"The Boone Block was almost an experiment, but it worked," Schroer said. Other successful projects in the downtown core like the Globe, the Mutual Building (where a new bar, the Hannaford, will open soon), and new restaurants and residential developments, are creating a critical mass of people and amenities - the necessary ingredients for more successful projects, Schroer said.

Rendering by Hub + Weber Architects for the Catalytic Fund (provided)

The current plan for the Bradford calls for five condominiums on the upper floors that would be sold, with commercial space available on the street level. The initial idea for design would be more European, Schroer said, whereas Boone Block's design was more industrial and rugged luxury. There may also be rooftop access. "To sell the units they have to be unique, high quality, and very appealing," she said. Potential prices for the units are not yet known but Boone Block lofts were sold at $350,000 or higher each.

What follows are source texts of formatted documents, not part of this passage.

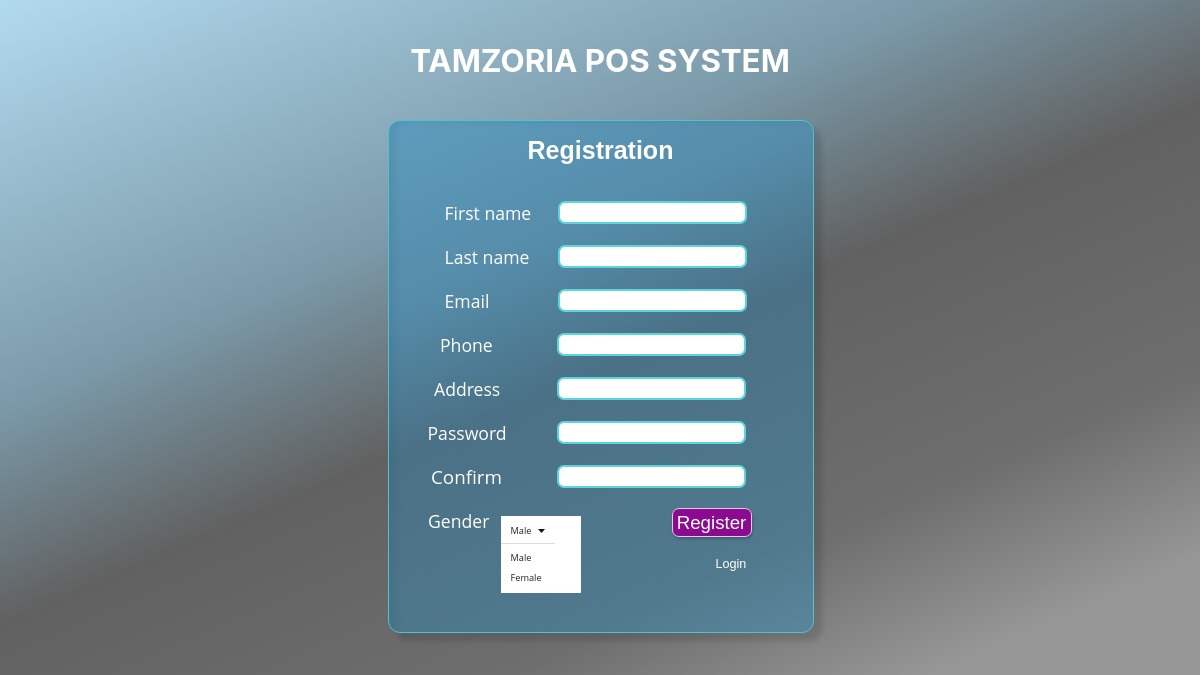
<!DOCTYPE html>
<html lang="en">
<head>
<meta charset="utf-8">
<title>Registration</title>
<style>
:root {
  --sky: #b2daee;
  --mist: #7b9aa9;
  --graphite: #616161;
  --slate: #6e6e6e;
  --silver: #969696;
  --panel-light: #5e9cbd;
  --panel-blue: #558ca9;
  --panel-deep: #4a7186;
  --panel-low: #51798d;
  --panel-end: #5a859b;
  --outline: #4fc3d0;
  --field-outline: #5cd6dc;
  --accent: #8b0a8f;
  --white: #fff;
  --ink: #222;
  --rule: #dcdcdc;
}
* { box-sizing: border-box; margin: 0; padding: 0; }
body { width: 1200px; height: 675px; overflow: hidden; }
.screen {
  position: relative;
  width: 1200px;
  height: 675px;
  overflow: hidden;
  display: flex;
  flex-direction: column;
  align-items: center;
  color: var(--white);
  background: linear-gradient(156.5deg, var(--sky) 0%, var(--mist) 34%, var(--graphite) 52.2%, var(--slate) 75%, var(--silver) 90%);
}
.system-name {
  height: 119.5px;
  flex: none;
  font: 700 31.3px/122px Inter, sans-serif;
  white-space: nowrap;
}
.panel {
  width: 426px;
  height: 513.5px;
  margin-left: 1px;
  flex: none;
  border: 1px solid var(--outline);
  border-radius: 12px;
  background: linear-gradient(157deg, var(--panel-light) 0%, var(--panel-blue) 28%, var(--panel-deep) 49%, var(--panel-low) 85%, var(--panel-end) 100%);
  box-shadow: 8px 8px 5px rgba(0, 0, 0, .12), inset 9px 4px 6px -3px rgba(20, 80, 115, .1);
}
.panel-title {
  margin-bottom: 12px;
  font: 700 25px/58px "Liberation Sans", Arial, sans-serif;
  text-align: center;
}
.row {
  display: grid;
  grid-template-columns: 168.5px 189px;
  align-items: center;
  height: 44px;
}
.label {
  padding-left: var(--indent);
  font: 400 17.6px/24px "Open Sans", "Noto Sans", sans-serif;
  white-space: nowrap;
}
.label-large { font-size: 18.8px; }
.field {
  height: 23px;
  border: 2px solid var(--field-outline);
  border-radius: 7px;
  background: var(--white);
}
.field-shifted { margin-left: .5px; margin-right: -.5px; }
.register {
  width: 80px;
  height: 29px;
  margin: 4px 0 0 114.5px;
  border: 1px solid #e3cbe6;
  border-radius: 7px;
  background: var(--accent);
  box-shadow: 1px 2px 3px rgba(0, 0, 0, .2);
  color: var(--white);
  font: 400 18.7px/27px "Liberation Sans", Arial, sans-serif;
  text-align: center;
  text-decoration: none;
}
.login {
  display: block;
  margin-left: 327px;
  color: var(--white);
  font: 400 12.6px/42px "Liberation Sans", Arial, sans-serif;
  text-decoration: none;
}
.gender-menu {
  position: absolute;
  left: 501px;
  top: 516px;
  width: 80px;
  height: 77px;
  background: var(--white);
  color: var(--ink);
  font: 400 9.2px/20px "Open Sans", "Noto Sans", sans-serif;
}
.selected {
  display: flex;
  align-items: center;
  gap: 7px;
  width: 54px;
  height: 28px;
  padding: 2px 0 0 9.5px;
  border-bottom: 1px solid var(--rule);
}
.options { padding: 4px 0 0 9.5px; list-style: none; }
</style>
</head>
<body>
<main class="screen">
  <h1 class="system-name">TAMZORIA POS SYSTEM</h1>
  <section class="panel">
    <h2 class="panel-title">Registration</h2>
    <div class="row" style="--indent: 56px"><span class="label">First name</span><div class="field field-shifted"></div></div>
    <div class="row" style="--indent: 56px"><span class="label">Last name</span><div class="field field-shifted"></div></div>
    <div class="row" style="--indent: 56px"><span class="label">Email</span><div class="field field-shifted"></div></div>
    <div class="row" style="--indent: 51.5px"><span class="label">Phone</span><div class="field"></div></div>
    <div class="row" style="--indent: 45.5px"><span class="label">Address</span><div class="field"></div></div>
    <div class="row" style="--indent: 39px"><span class="label">Password</span><div class="field"></div></div>
    <div class="row" style="--indent: 42.5px"><span class="label label-large">Confirm</span><div class="field"></div></div>
    <div class="row" style="--indent: 39.5px"><span class="label">Gender</span><a class="register" href="#">Register</a></div>
    <a class="login" href="#">Login</a>
  </section>
  <div class="gender-menu">
    <div class="selected">
      <span>Male</span>
      <svg width="7" height="4" viewBox="0 0 7 4" aria-hidden="true"><polygon points="0,0 7,0 3.5,4" fill="#111"/></svg>
    </div>
    <ul class="options">
      <li>Male</li>
      <li>Female</li>
    </ul>
  </div>
</main>
</body>
</html>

There will need to be support from a variety of areas to make it work, including the local government and philanthropists. "A lot will have to come together to make this happen," Schroer said. "I hope the community will be supportive of this. I think it's the next phase of the transformation of downtown.

"The River Cities are strongly positioned for real estate and economic development. We shouldn't settle for anything other than the very high quality development that we deserve here."

But when it comes to the types of businesses that previously existed in these spaces, the Catalytic Fund doesn't run away from that memory. In fact, visitors to the Catalytic Fund's offices in RiverCenter may have spotted the iconic Pad sign that used to hang inside the Madison Avenue strip joint proclaiming to host Kentucky's most beautiful girls. Viva La Foxx will also be fondly remembered, Schroer said.

"The carpet is still in there," she laughed, referencing the colorful pattern on the floor of the old club that featured busty animated dancers. "We're going to remove it and clean it and sell pieces as mementos."

Written by Michael Monks, editor & publisher
Top image: Viva La Foxx and others photos provided
Slideshow Images & Captions: 
Carpet from inside Viva La Foxx